"Senegambia Rebel" remixes field recordings into surreal representations of times and places.

senegambia rebel cover art
Senegambia Rebel

Leonard P. from Italy’s Voodoo Rebel record label spent a month in 2014 traveling through Senegal and Gambia to make field recordings of music, rituals, and ambient sounds. Then, he tasked DJs from around the world to create tracks from his source material, and the result is Senegambia Rebel—an album that uses the tools of dance music to make something that is ultimately trippy. Capibara is a Roman future bass producer whose “15” owes a lot to dub as the spacious soundscape is defined by a low, intermittent bass line, insistent, ticking percussion at the top, and two different vocal parts drifting in and out of the upper register. Staten Island’s DJ Reaganomics comes the closest to straightening out the source beats to make something dance floor-friendly with “Jola House.” A stringed instrument contributes a distinctive texture next to the familiar, metallic drum programming while a voice croaks out a punctuating beat. 

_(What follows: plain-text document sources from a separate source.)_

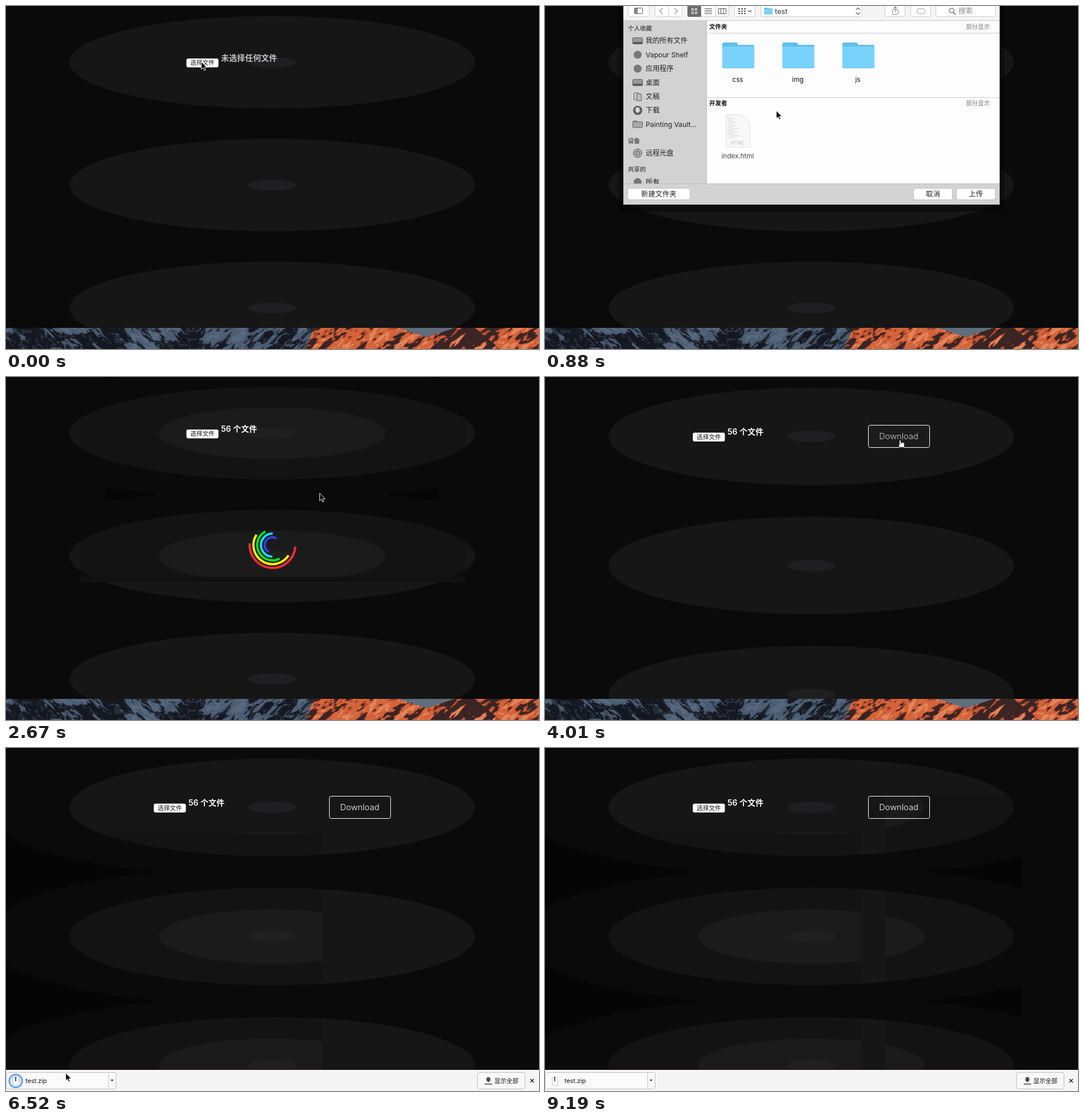
Write an HTML page with a canvas that moves like this. It is 932x601 px and loops after 9.29 s.

```html
<!DOCTYPE html>
<html lang="zh">
<head>
<meta charset="utf-8">
<style>
html, body { margin: 0; width: 100%; height: 100%; overflow: hidden; background: #0a0a0a; }
canvas { display: block; }
</style>
</head>
<body>
<canvas id="stage" width="932" height="601"></canvas>
<script>
const g = document.getElementById('stage').getContext('2d', { willReadFrequently: true });
const LOOP = 9290, BEAT = 148.25, TAU = Math.PI * 2;

const ramp = (n, from, to) => Math.min(1, Math.max(0, (n - from) / (to - from)));
const ease = (n, from, to) => { const u = ramp(n, from, to); return u * u * (3 - 2 * u); };

function paint(fill, stroke, width = 1) {
  if (fill) { g.fillStyle = fill; g.fill(); }
  if (stroke) { g.strokeStyle = stroke; g.lineWidth = width; g.stroke(); }
}
function rect(x, y, w, h, fill) { g.fillStyle = fill; g.fillRect(x, y, w, h); }
function box(x, y, w, h, r, fill, stroke) { g.beginPath(); g.roundRect(x, y, w, h, r); paint(fill, stroke); }
function disc(x, y, r, fill, stroke, width) { g.beginPath(); g.arc(x, y, r, 0, TAU); paint(fill, stroke, width); }
function poly(points, fill, stroke, width) {
  g.beginPath();
  for (let i = 0; i < points.length; i += 2) g.lineTo(points[i], points[i + 1]);
  if (fill) g.closePath();
  paint(fill, stroke, width);
}
function clipped(x, y, w, h, body) {
  g.save();
  g.beginPath(); g.rect(x, y, w, h); g.clip();
  body();
  g.restore();
}
function text(s, x, y, size, color, weight = 400, align = 'left') {
  g.font = `${weight} ${size}px Inter, "Noto Sans CJK SC", "Noto Sans CJK", sans-serif`;
  g.textAlign = align; g.fillStyle = color;
  g.fillText(s, x, y + size * .36);
}
function downArrow(x, top, h, fill, stroke) {
  const stem = h * .32, head = h * .52, neck = top + h * .43;
  poly([x - stem, top, x + stem, top, x + stem, neck, x + head, neck, x, top + h, x - head, neck, x - stem, neck], fill, stroke, 2);
}
function chevron(x, y, r, quarterTurns, color = '#666') {
  g.save();
  g.translate(x, y); g.rotate(quarterTurns * TAU / 4);
  poly([-r, -r / 2, 0, r / 2, r, -r / 2], null, color, 1.3);
  g.restore();
}

// Tiled radial gradient, seen as flat bands: [radius, colour]
const COARSE = [[354.5, '#161616'], [42, '#1f1f21']];
const FINE = [[510, '#0a0a0a'], [354.5, '#131313'], [198, '#1b1b1b'], [42, '#202020']];

function rings(late, levels, back, x, y, w, h) {
  const top = late ? 104 : 98.5, period = late ? 226.3 : 215.3, flat = late ? .241 : .2287;
  clipped(x, y, w, h, () => {
    rect(x, y, w, h, back);
    for (let i = 0; i < 3; i++)
      for (const [r, color] of levels) {
        g.beginPath(); g.ellipse(465.5, top + i * period, r, r * flat, 0, 0, TAU); paint(color);
      }
  });
}

function backdrop(n) {
  const late = n >= 20;
  rings(late, COARSE, '#0a0a0a', 0, 0, 932, 564);
  if (!late && n >= 12) {
    rings(false, FINE, '#0a0a0a', 129, 0, 674, 350);
    if (n >= 14) rings(false, FINE, '#050505', 174, 0, 582, 217);
    rect(129, 350, 674, 10, '#111');
  }
  if (n >= 35) rings(true, FINE, '#050505', 0, 148, 553, 416);
  if (n >= 62) rings(true, FINE, '#050505', 595, 84, 239, 480);
}

// Smooth value noise
function noise(x, y) {
  const hash = (i, j) => { const s = Math.sin(i * 127.1 + j * 311.7) * 43758.5453; return s - Math.floor(s); };
  const i = Math.floor(x), j = Math.floor(y), u = ease(x, i, i + 1), v = ease(y, j, j + 1);
  const row = k => hash(i, k) * (1 - u) + hash(i + 1, k) * u;
  return row(j) * (1 - v) + row(j + 1) * v;
}

function rockColor(x, y) {
  const u = x + (x < 320 ? -y : y) * .9;
  const fine = noise(u / 4, y / 5), n = noise(u / 13, y / 15) * .6 + fine * .4;
  if (x < 538 - y * .4) {
    const edge = .5 - .16 * Math.sin(x / 23) + (x > 340 ? -.02 : .06 - y * .004);
    return n > edge ? (fine > .75 ? '#272e3a' : '#151821') : n > edge - .07 ? '#3a4759' : fine > .4 ? '#56687e' : '#4a5b70';
  }
  if (Math.abs(x - 735) < 48 - y * 3) return '#5f6e7d';
  const shade = Math.abs(x - 808) < 12 + y * 1.2 ? .22 : 0;
  return n + shade > .6 ? '#3a2524' : n + shade > .52 ? '#a8482c' : n > .32 ? '#d4633a' : '#e1855c';
}

const wallpaper = (() => {
  for (let y = 0; y < 37; y++)
    for (let x = 0; x < 932; x++) rect(x, 564 + y, 1, 1, rockColor(x, y));
  return g.getImageData(0, 564, 932, 37);
})();

function folder(x, y, s) {
  box(x, y, 27 * s, 12 * s, 3 * s, '#5fbfec');
  box(x, y + 4 * s, 56 * s, 41 * s, 2 * s, '#5fbfec');
  box(x, y + 7 * s, 56 * s, 37 * s, 2 * s, '#79d2fb');
}

function sideIcon(kind, y) {
  const c = '#5c5c5c';
  if (kind === 'dot') disc(162, y, 7, '#777');
  if (kind === 'sheet') { box(155.5, y - 6.5, 8, 12, 1, '#ccc', c); box(160.5, y - 4.5, 8, 12, 1, '#bbb', c); }
  if (kind === 'down') { disc(162, y, 8, c); downArrow(162, y - 5, 10, '#ddd'); }
  if (kind === 'disc') { disc(162, y, 7.5, '#aaa', c); disc(162, y, 3.5, null, c); }
  if (kind === 'screen') { box(153.5, y - 5.5, 17, 11, 1, '#999', c); rect(154, y + 2, 16, 3, c); }
  if (kind === 'folder') { box(154, y - 6, 7, 4, 1, null, c); box(153.5, y - 4.5, 17, 10, 1, '#aaa', c); }
}

const SIDEBAR = [
  ['个人收藏', ['我的所有文件', 'screen'], ['Vapour Shelf', 'dot'], ['应用程序', 'dot'], ['桌面', 'screen'],
    ['文稿', 'sheet'], ['下载', 'down'], ['Painting Vault...', 'folder']],
  ['设备', ['远程光盘', 'disc']],
  ['共享的', ['所有', 'dot']]];

function sidebar() {
  rect(137, 26, 146, 285, '#d2d2d2');
  rect(282, 26, 1, 285, '#bbb');
  let y = 39;
  for (const [title, ...items] of SIDEBAR) {
    text(title, 145, y, 10.5, '#555', 600);
    items.forEach(([label, kind], i) => {
      sideIcon(kind, y + 22 + i * 24.4);
      text(label, 176, y + 22 + i * 24.4, 12.2, '#222');
    });
    y += 26.2 + items.length * 24.4;
  }
}

function toolbar() {
  const c = '#555', button = (x, w) => box(x + .5, -4.5, w - 1, 23, 3, '#fff', '#cdcdcd');
  rect(137, -90, 658, 116, '#f5f5f5');
  rect(137, 25, 658, 1, '#c9c9c9');
  button(145, 38); box(156.5, 3.5, 14, 10, 1, null, c); rect(157, 4, 5, 9, '#888');
  button(192, 48); rect(216, -4, 1, 23, '#ccc');
  chevron(203, 9, 5, 1, '#999'); chevron(229, 9, 5, -1, '#999');
  button(249, 73); box(249, -5, 24, 24, [3, 0, 0, 3], '#6c6c6c'); rect(298, -4, 1, 23, '#ccc');
  for (let i = 0; i < 4; i++) {
    box(256.5 + i % 2 * 6, 4.5 + (i >> 1) * 6, 3, 3, 0, null, '#fff');
    rect(279, 4 + i * 3, 13, 1, c);
  }
  box(303.5, 4.5, 13, 9, 0, null, c); box(307.5, 4.5, 5, 9, 0, null, c);
  button(331, 37); chevron(358, 9, 3, 0);
  for (let i = 0; i < 9; i++) rect(338 + i % 3 * 5, 4 + Math.floor(i / 3) * 4, 3, 2, c);
  button(377, 178); folder(383, 3, .26); text('test', 402, 9, 12.6, '#333');
  chevron(547.5, 5, 3.5, 2); chevron(547.5, 13, 3.5, 0);
  button(594, 36); box(607.5, 6.5, 10, 8, 1, null, '#888'); rect(612, 1, 1, 10, '#888'); chevron(612.5, 3, 3, 2, '#888');
  button(639, 36); box(650.5, 4.5, 14, 9, 4, null, '#999');
  button(683, 105); disc(711, 8, 4, null, c, 1.2); poly([714, 11, 718, 15], null, c, 1.4);
  text('搜索', 723, 9, 12.4, '#8a8a8a');
}

function fileGrid() {
  rect(283, 26, 512, 285, '#fdfdfd');
  rect(283, 47, 512, 1, '#cfcfcf');
  rect(283, 160, 512, 1, '#cfcfcf');
  ['文件夹', '开发者'].forEach((title, i) => {
    text(title, 287, 36.5 + i * 134, 10.5, '#111', 700);
    text('部分显示', 778, 36.5 + i * 134, 10.5, '#777', 400, 'right');
  });
  ['css', 'img', 'js'].forEach((name, i) => {
    folder(310 + i * 105, 64, 1);
    text(name, 337 + i * 105, 129, 11.8, '#111', 400, 'center');
  });
  box(316.5, 190.5, 42, 57, [0, 22, 0, 0], '#f8f8f8', '#e0e0e0');
  for (let i = 0; i < 13; i++) rect(318 + i * 5 % 4, 194 + i * 3, 7 + i * 7 % 13, 1, '#d4d4d4');
  text('HTML', 337, 240, 8.5, '#bbb', 400, 'center');
  text('index.html', 337, 263, 11.6, '#444', 400, 'center');
}

function sheet(n) {
  const bottom = Math.round(348 * (ease(n, 2, 5) - ease(n, 11, 14.54)));
  if (bottom <= 0) return;
  const button = (label, x, w, fill = '#fff') => {
    box(x - .5, 319.5, w + 1, 20, 4, fill, '#c2c2c2');
    text(label, x + w / 2, 329.5, 12.4, '#222', 400, 'center');
  };
  g.save();
  g.translate(0, bottom - 348);
  rect(129, -90, 674, 450, '#0006');
  sidebar();
  toolbar();
  fileGrid();
  rect(137, 311, 658, 37, '#d3d3d3');
  rect(137, 311, 658, 1, '#bcbcbc');
  button('新建文件夹', 145, 108);
  button('取消', 645, 67);
  button('上传', 720, 67, n >= 10 ? '#dadada' : '#fff');
  g.restore();
}

function form(n) {
  const late = n >= 20, chosen = n >= 14, hover = n >= 27 && n < 34;
  g.save();
  if (late) g.translate(-57, 5.5);
  box(315.5, 92, 56, 15.5, 3, n === 1 || n === 2 ? '#d4d4d4' : '#fff');
  text('选择文件', 343.5, 99.5, 10.6, '#111', 400, 'center');
  text(chosen ? '56 个文件' : '未选择任何文件', 376, 90.5, 14, chosen ? '#fff' : '#c2c2c2', 600);
  g.restore();
  if (!late) return;
  box(565.5, 84.5, 107, 39, 3, hover ? '#1b1b1b' : null, '#fff');
  text('Download', 618.5, 104, 14.6, hover ? '#cfcfcf' : '#fff', 300, 'center');
}

function spinner(n) {
  if (n < 15 || n >= 20) return;
  ['#ff2b36', '#f4ee0a', '#0fe21a', '#08e2f0', '#4036ee'].forEach((color, i) => {
    const a = (4 + 29 * i + (n - 18) * 18 * (i + 1)) * TAU / 360;
    g.beginPath(); g.arc(466, 294.5, 40 - i * 6.6, a, a + Math.PI);
    paint(null, color, 4);
  });
}

function downloadBadge(n) {
  const u = ramp(n, 30, 34);
  g.save();
  g.globalAlpha = Math.min(u, 1 - u) * 2;
  g.translate(0, 105 * (u - .5));
  const fill = g.createLinearGradient(0, 406, 0, 511);
  fill.addColorStop(0, '#293d66'); fill.addColorStop(1, '#161f42');
  box(1.5, 406.5, 109, 104, 8, fill, '#26355a');
  g.lineJoin = 'round';
  downArrow(56, 424, 69, '#76777a', '#85868a');
  g.restore();
}

function downloadItem(n) {
  const done = n >= 35;
  box(.5, 568.5, 192, 29, 3, '#fafafa', '#bdbdbd');
  rect(179, 569, 1, 28, '#c4c4c4');
  poly([183, 581, 188, 581, 185.5, 584], '#222');
  g.globalAlpha = n < 33 ? 1 : n > 48 ? 0 : .5 - .5 * Math.cos(TAU * (n - 32) / 8);
  disc(17, 583.5, 11.5, '#d3e4fa', '#418ef0', 2);
  g.globalAlpha = 1;
  box(12.5, 576.5, 10, 14, [0, 3, 0, 0], '#fff', '#ccc');
  rect(16, 576, 2, 8, '#555');
  text('test.zip', 34, done ? 583 : 578, 10.8, '#111');
  if (!done) text('119/119 KB', 35, 591, 10.6, '#666');
}

function shelf(n) {
  if (n < 30) return g.putImageData(wallpaper, 0, 564);
  rect(0, 564, 932, 37, '#f5f5f5');
  rect(0, 563, 932, 1, '#1c0d14');
  clipped(0, 564, Math.min(193, 147 + 46 * (n - 32)), 37, () => downloadItem(n));
  box(824.5, 568.5, 83, 29, 3, '#f8f8f8', '#bdbdbd');
  downArrow(843.5, 577, 9, '#444');
  rect(837, 588, 13, 1.5, '#444');
  text('显示全部', 854, 583, 10.5, '#111', 500);
  for (const d of [-3, 3]) poly([920 - d, 580, 920 + d, 586], null, '#222', 1.5);
}

function statusBubble(n) {
  if (n < 28 || n >= 35) return;
  box(0, 547, 309.5, 16, [0, 3, 0, 0], '#f1f1f1');
  text('localhost:8088/download', 0, 555, 10.6, '#222');
}

// Pointer moves: first beat, last beat, destination
const MOVES = [
  [3, 6, 404, 184], [6, 9, 745, 325], [11, 13, 601, 221], [13, 15, 548, 204], [25, 27, 617, 110],
  [33, 40, 282, 447], [41, 44, 104, 570], [47, 48, 190, 572], [50, 51, 912, 580], [52, 56, 315, 543], [56, 58, 92, 602]];

function pointer(n) {
  let x = 341, y = 98;
  for (const [from, to, tx, ty] of MOVES) {
    const u = ramp(n, from, to);
    x += (tx - x) * u;
    y += (ty - y) * u;
  }
  if (y > 601) return;
  g.save();
  g.translate(Math.round(x), Math.round(y) - 1);
  if (n >= 27 && n < 34) {
    box(1.5, 5.5, 10, 9, 3, '#fff', '#111');
    box(2.5, 1.5, 3, 9, 1.5, '#fff', '#111');
    rect(3, 8, 8, 5, '#fff');
  } else poly([.5, .5, .5, 14, 3.5, 11.2, 5.8, 16, 8, 15, 5.8, 10.5, 10, 10.5], '#0a0a0a', '#e4e4e4', 1);
  g.restore();
}

function draw(clock) {
  const n = Math.floor((clock % LOOP + 10) / BEAT);
  for (const layer of [backdrop, form, spinner, sheet, downloadBadge, statusBubble, shelf, pointer]) layer(n);
}

const begin = performance.now();
(function tick() {
  draw(performance.now() - begin);
  requestAnimationFrame(tick);
})();
</script>
</body>
</html>
```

The results could be heard in many ways. Perhaps we're hearing the triumph of DJ Culture as there is no place and no music it doesn't reach and nothing that producers can't remake into new music. Perhaps we’re hearing another instance of cultural imperialism, with producers remaking cultural products to fit modern pop tastes. I don’t tend to hear Senegambia Rebel that way, perhaps because the music is never made to conform to a rigid, club-oriented thump, nor do the producers present their tracks as African music. They're not offering a substitute; they're presenting a new hybrid inspired in part by indigenous musics and sounds.

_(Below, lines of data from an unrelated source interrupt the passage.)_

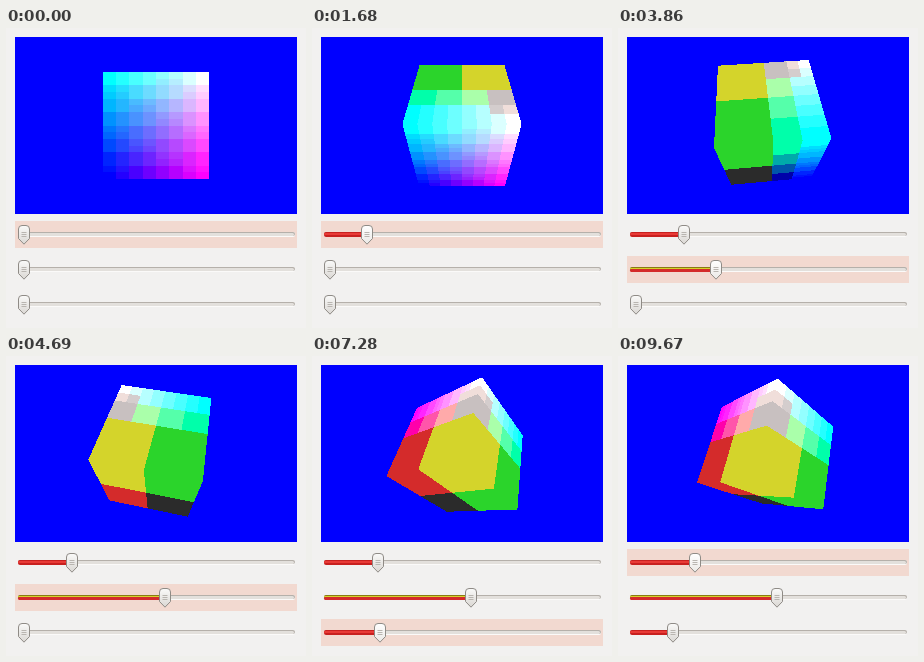
These frames come from a looping animation (300 by 300 pixels, 9700 ms). An HTML page with a canvas:

```html
<!DOCTYPE html>
<html lang="en">
<head>
<meta charset="utf-8">
<title>Colour cube</title>
<style>
  html, body { margin: 0; width: 100%; height: 100%; overflow: hidden; background: #f2f1f0; }
  canvas { position: absolute; left: 9px; top: 9px; background: #00f; image-rendering: pixelated; }
  svg { position: absolute; left: 0; top: 0; }
</style>
</head>
<body>
<canvas id="view" width="282" height="177"></canvas>
<svg id="panel" width="300" height="300" viewBox="0 0 300 300">
  <defs>
    <linearGradient id="knob" x1="0" y1="0" x2="0" y2="1">
      <stop offset="0" stop-color="#fafaf9"/><stop offset="1" stop-color="#dad7d3"/>
    </linearGradient>
    <linearGradient id="knobHover" x1="0" y1="0" x2="0" y2="1">
      <stop offset="0" stop-color="#fff"/><stop offset="1" stop-color="#ebe9e6"/>
    </linearGradient>
  </defs>
</svg>
<script>
const LOOP = 9700, STEP = 40;
const DEG_PER_PX = 1.192;
const W = 282, H = 177, DIST = 5, FOCAL = H / 2 / Math.tan(Math.PI / 8);

// Each drag: start and end time, travel in px, curve power, drawing lag in steps
const sliders = [
  { drags: [{ t0: 1360, t1: 1800, from: 0, to: 48, pow: 1.06, lag: 0 },
            { t0: 9630, t1: 9670, from: 48, to: 59, pow: 1, lag: 0 }],
    hover: [[440, 2230], [8850, LOOP]], focus: [[0, 3240], [9280, LOOP]] },
  { drags: [{ t0: 3500, t1: 4300, from: 0, to: 141, pow: 1.295, lag: 0 }],
    hover: [[2850, 4690]], focus: [[3240, 5730]] },
  { drags: [{ t0: 7120, t1: 7560, from: 0, to: 78, pow: 1.92, lag: 0.7 },
            { t0: 7990, t1: 8470, from: 78, to: 37, pow: 0.866, lag: 0.8 }],
    hover: [[6690, 8730]], focus: [[5730, 9280]] }
];

const inside = (spans, t) => spans.some(([a, b]) => t >= a && t < b);

function travel(slider, t, lagged) {
  let px = 0;
  for (const d of slider.drags) {
    if (t < d.t0) break;
    const count = (d.t1 - d.t0) / STEP + 1;
    let step = Math.min(count, Math.floor((t - d.t0) / STEP) + 1);
    if (lagged && step < count) step -= d.lag;
    px = d.from + (d.to - d.from) * (1 - Math.pow(1 - step / count, d.pow));
  }
  return px;
}

function add(parent, tag, attrs) {
  const el = document.createElementNS("http://www.w3.org/2000/svg", tag);
  for (const key in attrs) el.setAttribute(key, attrs[key]);
  parent.appendChild(el);
  return el;
}

function buildSlider(slider, i) {
  const g = add(panel, "g", { transform: `translate(0 ${193 + 35 * i})` });
  const bar = (y, h, fill, w = 277, x = 12) =>
    add(g, "rect", { x, y, width: w, height: h, rx: Math.min(2, h / 2), fill });
  slider.row = add(g, "rect", { x: 9, y: 0, width: 282, height: 27, fill: "#f2d9d0" });
  bar(11, 5, "#fbfaf9");
  bar(11, 4, "#b5b0aa");
  bar(12, 3, "#e3e0dc", 275, 13);
  slider.fills = i === 1
    ? [bar(11, 4, "#8a7a12"), bar(12, 1, "#d4d42b"), bar(13, 3, "#d42b2b")]
    : [bar(11, 5, "#c8201f"), bar(12, 2, "#e83a36")];
  slider.knob = add(g, "g", {});
  slider.shape = add(slider.knob, "path", {
    d: "M-5.5 8Q-5.5 4.5 -2 4.5H2Q5.5 4.5 5.5 8V17.5L0 23.2L-5.5 17.5Z",
    stroke: "#8f8b86", "stroke-width": 1, "stroke-linejoin": "round"
  });
  add(slider.knob, "path", { d: "M-2.5 11.5H2.5M-2.5 13.5H2.5M-2.5 15.5H2.5", stroke: "#b9b5b0" });
}

// Rotates a pair of coordinates in place
function turn(v, a, b, angle) {
  const c = Math.cos(angle), s = Math.sin(angle), p = v[a];
  v[a] = c * p - s * v[b];
  v[b] = s * p + c * v[b];
}

function toCube(v, [ax, ay, az]) {
  turn(v, 1, 2, -ax);
  turn(v, 2, 0, -ay);
  turn(v, 0, 1, -az);
  return v;
}

// Colour cells get finer towards full blue
function cellColor(r, g, b) {
  const cell = (v, n) => Math.max(0, Math.min(n - 1, Math.floor(v * n)));
  const level = (v, n) => cell(v, n) / (n - 1) * 255;
  if (b < 0.5) return [r < 0.5 ? 43 : 212, g < 0.5 ? 43 : 212, 43];
  const bright = r >= 0.75 && g >= 0.75;
  if (b < 0.75) return bright ? [200, 192, 192] : [level(r, 4), level(g, 4), 170];
  if (bright && b < 0.875) return r < 0.875 ? [212, 205, 205] : [240, 222, 218];
  const fine = (cell(g, 8) + (cell(r, 8) >> 1)) % 3 === 0;
  return [level(r, 8), level(g, fine ? 16 : 8), 255];
}

const ctx = view.getContext("2d");
const image = ctx.createImageData(W, H);
let drawn = "";

function drawCube(angles) {
  const key = angles.join();
  if (key === drawn) return;
  drawn = key;
  const eye = toCube([0, 0, DIST], angles);
  const axes = [[1, 0, 0], [0, 1, 0], [0, 0, 1]].map(v => toCube(v, angles));
  for (let y = 0, n = 0; y < H; y++) {
    for (let x = 0; x < W; x++, n += 4) {
      const dx = x + 0.5 - W / 2, dy = H / 2 - y - 0.5;
      const dir = eye.map((_, k) => axes[0][k] * dx + axes[1][k] * dy - axes[2][k] * FOCAL);
      let near = 0, far = Infinity;
      for (let k = 0; k < 3; k++) {
        const inv = 1 / (dir[k] || 1e-9);
        const a = (-1 - eye[k]) * inv, b = (1 - eye[k]) * inv;
        near = Math.max(near, Math.min(a, b));
        far = Math.min(far, Math.max(a, b));
      }
      const color = near < far
        ? cellColor(...eye.map((e, k) => (e + near * dir[k] + 1) / 2))
        : [0, 0, 255];
      for (let k = 0; k < 3; k++) image.data[n + k] = color[k];
      image.data[n + 3] = 255;
    }
  }
  ctx.putImageData(image, 0, 0);
}

function render(t) {
  for (const s of sliders) {
    const px = Math.round(travel(s, t, false));
    s.row.setAttribute("visibility", inside(s.focus, t) ? "visible" : "hidden");
    s.knob.setAttribute("transform", `translate(${18 + px} 0)`);
    s.shape.setAttribute("fill", inside(s.hover, t) ? "url(#knobHover)" : "url(#knob)");
    for (const f of s.fills) f.setAttribute("width", px ? px + 4 : 0);
  }
  drawCube(sliders.map(s => travel(s, t, true) * DEG_PER_PX * Math.PI / 180));
}

function tick() {
  render(performance.now() % LOOP);
  requestAnimationFrame(tick);
}

const panel = document.getElementById("panel");
sliders.forEach(buildSlider);
tick();
</script>
</body>
</html>
```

I think it's more productive to consider these tracks as a sonic account of Senegal and Gambia that is more poetically accurate than we realize, or as Future Now moments, where we hear the intersection of traditional, physical tribes with the technological trappings of contemporary, metaphorical ones.